|Siana Banes (honestumgladius) wrote in emillion,|
@ 2014-01-26 00:26:00
|Entry tags:||!complete, !log, cian wilde, siana banes|
Who: Siana & Cian
What: A deadly patrol
Where: The sewers
When: Late night/early morning
Rating: R for character death
|It was perhaps foolhardy to venture into the sewers alone, but with the recent bomb attack, once again, personnel were stretched thin, and Siana was not one to question orders, either. Still, she kept her eyes peeled and her ears alert for anything out of the ordinary. Being alone meant that she had to be particularly cautious, and fortunately, doing so was completely instinctual at this point in her training.|
She kept her hand on the hilt of her grandmother’s sword when she heard quieted murmurings echo through the sewer chambers. With narrowed eyes, she quietly moved towards the sound, removing her katana from its sheath, though she would not attack, of course, until she fully assessed the situation. People with legitimate business in the sewers were rare, but more, she did not wish to find herself in a situation she could not handle alone.
Siana stopped short of a passageway unfamiliar to her, and in disbelief she took stock of the men gathered and the cargo they had in their possession. Smugglers or thieves, it was clear, and she bit back a swear as she met eyes with the ringleader, a man she knew too well: Cian Wilde.
This unfortunate happenstance was something he probably should have expected. He’d felt something off since the morning; that happened sometimes --the feeling that Lady Luck was feeling capricious. There hadn’t been any opportunity this week to obtain updated patrol schedules, but there was no choice, either -- the merchandise had to be moved tonight, or never.
His solution: go along.
And it seemed he had been both right and wrong to do so, because there she was, hand on sword, and he knew they had only moments before things got ugly, bloody, and messy.
In business, he preferred things tidy.
“Mathis,” he barked, but the mage was seemingly already engaged; where he had failed at fully silencing their steps, he seemed more capable in this, at least: moments later, the peacekeeper froze in place, disabled.
Cian approached her with unhurried steps, watching her face. “Five on one, officer lady,” he said. “Were you going to try it? Why am I asking,” he answered himself with a shake off his head, “of course you would’ve; you’re that kind. Well, you’re welcome; I'll save you a world of hurt.”
The gun was easier than the cards, for executions. She wouldn’t have let them go without examining the crates, of course, or turned a blind eye, and he was in the habit of snipping loose ends. “Too bad; guess today wasn’t your lucky day.” He raised the gun, placed it against her temple, his face impassive.

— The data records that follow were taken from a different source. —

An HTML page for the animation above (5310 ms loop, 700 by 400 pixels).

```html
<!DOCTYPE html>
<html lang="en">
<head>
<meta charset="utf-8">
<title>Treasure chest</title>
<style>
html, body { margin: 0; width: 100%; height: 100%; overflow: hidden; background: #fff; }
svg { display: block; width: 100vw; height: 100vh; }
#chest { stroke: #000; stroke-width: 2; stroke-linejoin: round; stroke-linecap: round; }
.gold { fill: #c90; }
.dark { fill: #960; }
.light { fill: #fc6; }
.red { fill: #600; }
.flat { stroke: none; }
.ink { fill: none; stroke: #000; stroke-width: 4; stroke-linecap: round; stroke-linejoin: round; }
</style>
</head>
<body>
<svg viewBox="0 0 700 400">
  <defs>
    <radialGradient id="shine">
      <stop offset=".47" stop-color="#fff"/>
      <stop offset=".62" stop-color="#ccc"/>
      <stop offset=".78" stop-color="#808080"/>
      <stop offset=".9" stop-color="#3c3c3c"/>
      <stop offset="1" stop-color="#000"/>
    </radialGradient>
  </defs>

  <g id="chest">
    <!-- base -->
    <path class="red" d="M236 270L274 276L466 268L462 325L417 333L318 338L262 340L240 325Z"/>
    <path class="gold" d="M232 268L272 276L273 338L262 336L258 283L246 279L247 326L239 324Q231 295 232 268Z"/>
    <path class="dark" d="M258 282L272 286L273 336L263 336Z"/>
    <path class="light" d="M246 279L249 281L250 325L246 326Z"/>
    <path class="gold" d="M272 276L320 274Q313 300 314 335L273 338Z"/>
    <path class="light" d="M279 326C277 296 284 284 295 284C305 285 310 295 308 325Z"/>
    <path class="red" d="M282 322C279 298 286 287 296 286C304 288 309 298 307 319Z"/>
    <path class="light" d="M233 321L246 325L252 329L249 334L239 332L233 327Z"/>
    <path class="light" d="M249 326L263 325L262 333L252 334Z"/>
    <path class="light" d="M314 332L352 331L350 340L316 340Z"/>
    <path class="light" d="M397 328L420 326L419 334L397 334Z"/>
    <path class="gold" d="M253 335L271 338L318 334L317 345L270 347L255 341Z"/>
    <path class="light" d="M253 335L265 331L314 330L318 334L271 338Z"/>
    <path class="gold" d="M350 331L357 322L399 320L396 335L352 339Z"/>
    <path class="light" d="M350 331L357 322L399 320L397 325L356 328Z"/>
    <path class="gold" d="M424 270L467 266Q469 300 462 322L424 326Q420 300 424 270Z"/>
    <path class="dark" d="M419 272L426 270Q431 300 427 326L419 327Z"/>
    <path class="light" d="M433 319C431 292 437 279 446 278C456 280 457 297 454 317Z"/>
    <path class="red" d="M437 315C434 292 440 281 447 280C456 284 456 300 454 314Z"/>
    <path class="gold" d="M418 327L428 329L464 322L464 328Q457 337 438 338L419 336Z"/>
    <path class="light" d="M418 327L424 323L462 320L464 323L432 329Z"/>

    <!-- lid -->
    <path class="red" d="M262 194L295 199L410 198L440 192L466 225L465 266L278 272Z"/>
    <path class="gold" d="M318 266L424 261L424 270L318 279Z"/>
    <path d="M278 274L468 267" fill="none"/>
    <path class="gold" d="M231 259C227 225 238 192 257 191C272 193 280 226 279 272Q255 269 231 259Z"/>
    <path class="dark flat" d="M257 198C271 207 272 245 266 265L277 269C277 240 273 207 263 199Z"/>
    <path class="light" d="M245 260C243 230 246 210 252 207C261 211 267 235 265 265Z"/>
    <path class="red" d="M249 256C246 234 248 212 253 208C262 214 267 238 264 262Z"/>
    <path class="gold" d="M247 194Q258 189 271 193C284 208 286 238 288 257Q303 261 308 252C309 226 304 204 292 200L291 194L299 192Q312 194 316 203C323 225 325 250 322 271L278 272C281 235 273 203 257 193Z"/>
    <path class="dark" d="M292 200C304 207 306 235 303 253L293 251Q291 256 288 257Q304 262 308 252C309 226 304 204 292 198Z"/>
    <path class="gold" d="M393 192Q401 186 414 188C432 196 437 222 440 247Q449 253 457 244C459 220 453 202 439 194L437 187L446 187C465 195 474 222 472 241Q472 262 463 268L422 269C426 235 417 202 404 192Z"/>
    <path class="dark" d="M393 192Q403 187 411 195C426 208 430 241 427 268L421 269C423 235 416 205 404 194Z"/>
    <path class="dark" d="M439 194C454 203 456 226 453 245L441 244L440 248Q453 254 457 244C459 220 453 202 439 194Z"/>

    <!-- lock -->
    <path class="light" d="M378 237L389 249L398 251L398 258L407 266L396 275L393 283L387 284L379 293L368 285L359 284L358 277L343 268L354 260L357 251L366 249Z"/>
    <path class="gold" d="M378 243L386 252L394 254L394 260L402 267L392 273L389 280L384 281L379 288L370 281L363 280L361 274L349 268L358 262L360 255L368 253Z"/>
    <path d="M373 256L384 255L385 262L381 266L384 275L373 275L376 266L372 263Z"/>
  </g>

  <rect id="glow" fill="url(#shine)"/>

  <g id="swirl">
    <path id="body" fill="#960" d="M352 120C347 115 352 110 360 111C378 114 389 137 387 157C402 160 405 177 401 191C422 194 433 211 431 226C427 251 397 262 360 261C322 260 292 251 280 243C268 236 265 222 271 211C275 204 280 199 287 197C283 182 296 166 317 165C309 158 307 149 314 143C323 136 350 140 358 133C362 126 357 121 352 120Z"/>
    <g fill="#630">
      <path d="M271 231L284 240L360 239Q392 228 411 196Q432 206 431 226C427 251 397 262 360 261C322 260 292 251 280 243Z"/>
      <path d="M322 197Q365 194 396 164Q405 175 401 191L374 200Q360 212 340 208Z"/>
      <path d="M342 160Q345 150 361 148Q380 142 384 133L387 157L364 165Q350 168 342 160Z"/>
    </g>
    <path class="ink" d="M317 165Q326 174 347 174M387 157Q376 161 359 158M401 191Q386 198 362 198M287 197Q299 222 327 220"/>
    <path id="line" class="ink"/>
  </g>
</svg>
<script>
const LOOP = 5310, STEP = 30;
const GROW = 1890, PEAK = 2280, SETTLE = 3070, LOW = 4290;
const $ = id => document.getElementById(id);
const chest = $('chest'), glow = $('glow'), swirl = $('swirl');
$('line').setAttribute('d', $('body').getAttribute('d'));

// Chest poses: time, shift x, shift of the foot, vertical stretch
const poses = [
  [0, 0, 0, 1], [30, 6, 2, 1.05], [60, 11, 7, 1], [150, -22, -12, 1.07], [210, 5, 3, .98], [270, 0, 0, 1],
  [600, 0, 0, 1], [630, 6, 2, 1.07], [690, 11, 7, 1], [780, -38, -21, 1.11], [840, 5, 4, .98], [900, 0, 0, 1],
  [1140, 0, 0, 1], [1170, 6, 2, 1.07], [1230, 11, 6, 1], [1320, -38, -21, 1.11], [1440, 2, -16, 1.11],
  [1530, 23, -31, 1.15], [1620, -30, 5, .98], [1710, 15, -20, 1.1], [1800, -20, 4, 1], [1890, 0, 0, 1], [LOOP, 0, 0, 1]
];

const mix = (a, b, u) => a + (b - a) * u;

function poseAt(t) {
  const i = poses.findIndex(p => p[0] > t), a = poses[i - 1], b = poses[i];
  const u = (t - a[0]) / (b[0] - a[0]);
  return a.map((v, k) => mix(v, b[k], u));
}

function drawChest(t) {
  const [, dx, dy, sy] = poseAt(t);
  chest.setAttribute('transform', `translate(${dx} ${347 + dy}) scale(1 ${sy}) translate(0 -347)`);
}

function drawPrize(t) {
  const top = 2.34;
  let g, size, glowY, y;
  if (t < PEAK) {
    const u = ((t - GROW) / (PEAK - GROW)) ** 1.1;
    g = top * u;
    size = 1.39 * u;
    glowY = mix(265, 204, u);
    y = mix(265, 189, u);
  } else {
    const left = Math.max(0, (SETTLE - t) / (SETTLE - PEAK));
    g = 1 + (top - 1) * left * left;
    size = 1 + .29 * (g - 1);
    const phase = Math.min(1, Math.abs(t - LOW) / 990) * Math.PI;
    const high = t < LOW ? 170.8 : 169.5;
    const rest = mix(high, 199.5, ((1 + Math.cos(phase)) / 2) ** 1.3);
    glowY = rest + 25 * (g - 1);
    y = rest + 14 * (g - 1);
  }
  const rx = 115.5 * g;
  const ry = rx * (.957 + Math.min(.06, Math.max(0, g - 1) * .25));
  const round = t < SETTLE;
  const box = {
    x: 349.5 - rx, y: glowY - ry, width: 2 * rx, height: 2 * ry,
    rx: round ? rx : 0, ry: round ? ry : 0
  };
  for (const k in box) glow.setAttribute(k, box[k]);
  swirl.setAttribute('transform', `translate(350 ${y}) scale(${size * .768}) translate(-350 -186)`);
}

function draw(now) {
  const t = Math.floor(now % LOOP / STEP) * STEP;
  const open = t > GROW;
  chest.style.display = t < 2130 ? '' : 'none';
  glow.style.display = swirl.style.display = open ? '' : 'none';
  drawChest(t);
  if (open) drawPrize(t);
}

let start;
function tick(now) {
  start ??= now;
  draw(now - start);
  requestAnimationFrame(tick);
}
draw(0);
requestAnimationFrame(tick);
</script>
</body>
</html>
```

With no backup, Siana knew that there would be no happy ending the moment she was paralyzed, not unless Faram graced her with a miracle, and what a miracle it would have needed to be; she had been the only peacekeeper within at least a mile, and thieves and other vagabonds who might stumble upon this scene, she knew, would only see it as an opportunity to rid Emillion of one more peacekeeper.
And so, when Wilde held up his gun, she had only a moment of dread, her thoughts racing of all she had yet to accomplish in her life still, and of her sister and nephew and parents. Then, when he pulled the trigger, her final thought was a prayer that she had, perhaps, done enough to please Faram and that if her grandmother greeted her in the afterlife, she, too, would be proud.
Then she thought of nothing at all.
He felt the recoil, watching dispassionately as her eyes went glassy and she toppled.
Minimum mess, minimum fuss. He turned back to his men, who were standing silently, watching. “Clean it up,” he said simply. Everyone in this operation knew how to dispose of a body -- and once it had been incinerated, it would be pretty fucking impossible to find evidence of the crime, except perhaps a few specks of blood and gray matter on already slimy, filthy sewer tunnel walls.
Peacekeeper Siana Banes would disappear, permanently.
“Move it, assholes, we don’t have all night.” They were seasoned enough to obey at once, knowing better than to argue or dawdle. “Mathis, Aeron, with me.” The three of them would have to manage the merchandise on their own, leaving two behind for clean-up.
Back to business as usual.